◆ MATERIAL TO PROCESS:

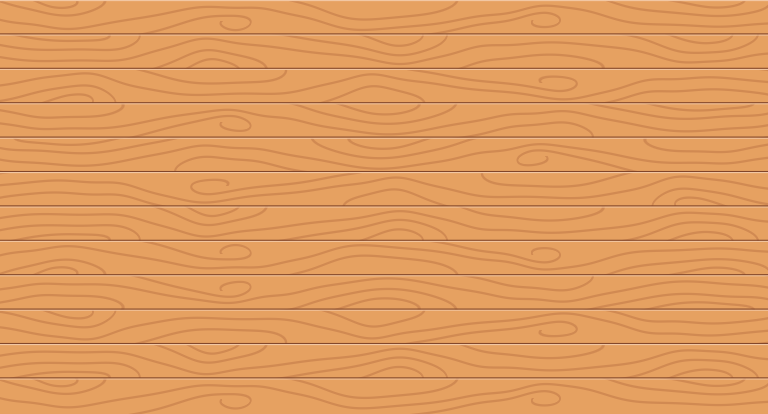
Give the GLSL for this texture, as a WebGL 2 fragment shader.

```glsl
#version 300 es
// Twelve stacked wooden planks with hand-drawn grain lines, arches and curled knots.
precision highp float;
uniform vec2 u_resolution;
out vec4 fragColor;

// Lengths are in plank heights.
const float PLANKS = 12.036;      // planks down, with a sliver left over
const float LAST_PLANK = 11.0;
const float DESIGNS = 4.0;        // grain designs, reused flipped or mirrored
const float NODE_STEP = 4.65;     // spacing of arches along a plank
const float FIRST_NODE = 1.9;
const float GRAIN_WIDTH = 0.066;
const float SEAM_WIDTH = 0.03;
const float GLINT_WIDTH = 0.033;
const float INNER_CHANCE = 0.35;
const vec2 KNOT_RADIUS = vec2(0.65, 0.23);
const vec3 WOOD = vec3(0.902, 0.631, 0.380);
const vec3 GRAIN = vec3(0.820, 0.540, 0.322);
const vec3 SEAM = vec3(0.50, 0.27, 0.16);
const vec3 GLINT = vec3(0.95, 0.78, 0.64);
const float TAU = 6.2831853;
const float FAR = 9.0;

float hash(vec2 p) {
    return fract(sin(dot(p, vec2(127.1, 311.7))) * 4375.85);
}

// Share of a pixel at s that lies between lo and hi.
float band(float s, float lo, float hi, float px) {
    return clamp((min(s + 0.5 * px, hi) - max(s - 0.5 * px, lo)) / px, 0.0, 1.0);
}

// Distance to a smooth step of the given run, from height a to height b.
float slopeDistance(float y, float t, float a, float b, float run) {
    t = clamp(t, 0.0, 1.0);
    float slope = (b - a) * 6.0 * t * (1.0 - t) / run;
    return abs(y - mix(a, b, smoothstep(0.0, 1.0, t))) * inversesqrt(1.0 + slope * slope);
}

// First-order distance to the scaled circle of radius ring.
float ellipseDistance(vec2 p, vec2 radius, float ring) {
    vec2 q = p / radius;
    float e = length(q);
    return abs(e - ring) * e / max(length(q / radius), 1e-4);
}

// Arch with a long tail on the left and a round end on the right.
float archDistance(vec2 p, float run, float height) {
    if (p.x < 0.0) return slopeDistance(p.y, -p.x / run, height, -0.15, run);
    return ellipseDistance(p, vec2(0.45 * run, height), 1.0);
}

// Long tail that curls inward into a hook.
float knotDistance(vec2 p, float run, float height) {
    float tail = p.x < 0.0 ? archDistance(p, run, height) : FAR;
    vec2 c = p - vec2(0.0, height - KNOT_RADIUS.y);
    vec2 q = c / KNOT_RADIUS;
    float turn = fract(atan(q.x, q.y + 1e-5) / TAU);
    float curl = turn < 0.8 ? ellipseDistance(c, KNOT_RADIUS, 1.0 - 0.4 * turn) : FAR;
    return min(tail, curl);
}

// Arches of the middle two designs swap sides with the outer two.
bool hangs(float node, float design) {
    return mod(node + (abs(design - 1.5) < 1.0 ? 1.0 : 0.0), 2.0) < 0.5;
}

// Height of the long grain line where it passes an arch.
float lineHeight(float node, float design) {
    float h = 0.76 + 0.1 * hash(vec2(node, design + 40.0));
    return hangs(node, design) ? 1.0 - h : h;
}

bool isKnot(float node, float design) {
    return mod(node, 2.0) > 0.5 && mod(design, node < 2.0 ? 3.0 : 2.0) < 0.5;
}

float grainDistance(vec2 p, float design) {
    // Hand-drawn wobble, different in each design
    p.x += 0.35 * sin(0.8 * p.x + 2.1 * design) - FIRST_NODE;
    p.y += 0.045 * sin(1.6 * p.x + 1.7 * design) + 0.02 * sin(3.1 * p.x + design);

    // Long line winding between the arches
    float cell = floor(p.x / NODE_STEP);
    float d = slopeDistance(p.y, p.x / NODE_STEP - cell,
        lineHeight(cell, design), lineHeight(cell + 1.0, design), NODE_STEP);

    // Arches and knots of the nearest nodes
    for (int i = 0; i < 3; i++) {
        float node = cell + float(i);
        vec2 id = vec2(node, design);
        vec2 q = vec2(p.x - node * NODE_STEP, p.y);
        if (hangs(node, design)) q.y = 1.0 - q.y;
        float run = NODE_STEP * mix(0.65, 1.1, hash(id + 23.0));
        float height = mix(0.42, 0.56, hash(id + 31.0));
        if (isKnot(node, design)) {
            d = min(d, knotDistance(q, run, 0.6));
        } else {
            d = min(d, archDistance(q, run, height));
            if (hash(id + 67.0) < INNER_CHANCE) d = min(d, archDistance(q, 0.5 * run, 0.5 * height));
        }
    }
    return d;
}

void main() {
    float px = PLANKS / u_resolution.y;
    float x = gl_FragCoord.x * px;
    float depth = (u_resolution.y - gl_FragCoord.y) * px;
    float plank = min(floor(depth), LAST_PLANK);
    float y = 1.0 - (depth - plank);

    // Designs run down once, then cycle upward; some planks are turned over
    float design = plank < DESIGNS ? plank : mod(LAST_PLANK - plank, DESIGNS);
    if (abs(plank - 4.5) < 1.0) x = u_resolution.x * px - x;
    if (plank == 1.0 || abs(plank - 8.0) < 1.5) y = 1.0 - y;
    float d = grainDistance(vec2(x, y), design);
    vec3 color = mix(WOOD, GRAIN, clamp((0.5 * GRAIN_WIDTH - d) / px + 0.5, 0.0, 1.0));

    // Dark seam under each plank, light edge on top of the next
    float s = min(floor(depth + 0.5), LAST_PLANK) - depth;
    color = mix(color, GLINT, band(s, -GLINT_WIDTH, 0.0, px));
    color = mix(color, SEAM, band(s, 0.0, SEAM_WIDTH, px));
    fragColor = vec4(color, 1.0);
}
```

◆ ACTIVITY: From the first record to the last, copy everything exactly except the pictures.

◆ RESULT OF THE EXERCISE:
Give the GLSL for this texture, as a WebGL 2 fragment shader.

```glsl
#version 300 es
// Twelve stacked wooden planks with hand-drawn grain lines, arches and curled knots.
precision highp float;
uniform vec2 u_resolution;
out vec4 fragColor;

// Lengths are in plank heights.
const float PLANKS = 12.036;      // planks down, with a sliver left over
const float LAST_PLANK = 11.0;
const float DESIGNS = 4.0;        // grain designs, reused flipped or mirrored
const float NODE_STEP = 4.65;     // spacing of arches along a plank
const float FIRST_NODE = 1.9;
const float GRAIN_WIDTH = 0.066;
const float SEAM_WIDTH = 0.03;
const float GLINT_WIDTH = 0.033;
const float INNER_CHANCE = 0.35;
const vec2 KNOT_RADIUS = vec2(0.65, 0.23);
const vec3 WOOD = vec3(0.902, 0.631, 0.380);
const vec3 GRAIN = vec3(0.820, 0.540, 0.322);
const vec3 SEAM = vec3(0.50, 0.27, 0.16);
const vec3 GLINT = vec3(0.95, 0.78, 0.64);
const float TAU = 6.2831853;
const float FAR = 9.0;

float hash(vec2 p) {
    return fract(sin(dot(p, vec2(127.1, 311.7))) * 4375.85);
}

// Share of a pixel at s that lies between lo and hi.
float band(float s, float lo, float hi, float px) {
    return clamp((min(s + 0.5 * px, hi) - max(s - 0.5 * px, lo)) / px, 0.0, 1.0);
}

// Distance to a smooth step of the given run, from height a to height b.
float slopeDistance(float y, float t, float a, float b, float run) {
    t = clamp(t, 0.0, 1.0);
    float slope = (b - a) * 6.0 * t * (1.0 - t) / run;
    return abs(y - mix(a, b, smoothstep(0.0, 1.0, t))) * inversesqrt(1.0 + slope * slope);
}

// First-order distance to the scaled circle of radius ring.
float ellipseDistance(vec2 p, vec2 radius, float ring) {
    vec2 q = p / radius;
    float e = length(q);
    return abs(e - ring) * e / max(length(q / radius), 1e-4);
}

// Arch with a long tail on the left and a round end on the right.
float archDistance(vec2 p, float run, float height) {
    if (p.x < 0.0) return slopeDistance(p.y, -p.x / run, height, -0.15, run);
    return ellipseDistance(p, vec2(0.45 * run, height), 1.0);
}

// Long tail that curls inward into a hook.
float knotDistance(vec2 p, float run, float height) {
    float tail = p.x < 0.0 ? archDistance(p, run, height) : FAR;
    vec2 c = p - vec2(0.0, height - KNOT_RADIUS.y);
    vec2 q = c / KNOT_RADIUS;
    float turn = fract(atan(q.x, q.y + 1e-5) / TAU);
    float curl = turn < 0.8 ? ellipseDistance(c, KNOT_RADIUS, 1.0 - 0.4 * turn) : FAR;
    return min(tail, curl);
}

// Arches of the middle two designs swap sides with the outer two.
bool hangs(float node, float design) {
    return mod(node + (abs(design - 1.5) < 1.0 ? 1.0 : 0.0), 2.0) < 0.5;
}

// Height of the long grain line where it passes an arch.
float lineHeight(float node, float design) {
    float h = 0.76 + 0.1 * hash(vec2(node, design + 40.0));
    return hangs(node, design) ? 1.0 - h : h;
}

bool isKnot(float node, float design) {
    return mod(node, 2.0) > 0.5 && mod(design, node < 2.0 ? 3.0 : 2.0) < 0.5;
}

float grainDistance(vec2 p, float design) {
    // Hand-drawn wobble, different in each design
    p.x += 0.35 * sin(0.8 * p.x + 2.1 * design) - FIRST_NODE;
    p.y += 0.045 * sin(1.6 * p.x + 1.7 * design) + 0.02 * sin(3.1 * p.x + design);

    // Long line winding between the arches
    float cell = floor(p.x / NODE_STEP);
    float d = slopeDistance(p.y, p.x / NODE_STEP - cell,
        lineHeight(cell, design), lineHeight(cell + 1.0, design), NODE_STEP);

    // Arches and knots of the nearest nodes
    for (int i = 0; i < 3; i++) {
        float node = cell + float(i);
        vec2 id = vec2(node, design);
        vec2 q = vec2(p.x - node * NODE_STEP, p.y);
        if (hangs(node, design)) q.y = 1.0 - q.y;
        float run = NODE_STEP * mix(0.65, 1.1, hash(id + 23.0));
        float height = mix(0.42, 0.56, hash(id + 31.0));
        if (isKnot(node, design)) {
            d = min(d, knotDistance(q, run, 0.6));
        } else {
            d = min(d, archDistance(q, run, height));
            if (hash(id + 67.0) < INNER_CHANCE) d = min(d, archDistance(q, 0.5 * run, 0.5 * height));
        }
    }
    return d;
}

void main() {
    float px = PLANKS / u_resolution.y;
    float x = gl_FragCoord.x * px;
    float depth = (u_resolution.y - gl_FragCoord.y) * px;
    float plank = min(floor(depth), LAST_PLANK);
    float y = 1.0 - (depth - plank);

    // Designs run down once, then cycle upward; some planks are turned over
    float design = plank < DESIGNS ? plank : mod(LAST_PLANK - plank, DESIGNS);
    if (abs(plank - 4.5) < 1.0) x = u_resolution.x * px - x;
    if (plank == 1.0 || abs(plank - 8.0) < 1.5) y = 1.0 - y;
    float d = grainDistance(vec2(x, y), design);
    vec3 color = mix(WOOD, GRAIN, clamp((0.5 * GRAIN_WIDTH - d) / px + 0.5, 0.0, 1.0));

    // Dark seam under each plank, light edge on top of the next
    float s = min(floor(depth + 0.5), LAST_PLANK) - depth;
    color = mix(color, GLINT, band(s, -GLINT_WIDTH, 0.0, px));
    color = mix(color, SEAM, band(s, 0.0, SEAM_WIDTH, px));
    fragColor = vec4(color, 1.0);
}
```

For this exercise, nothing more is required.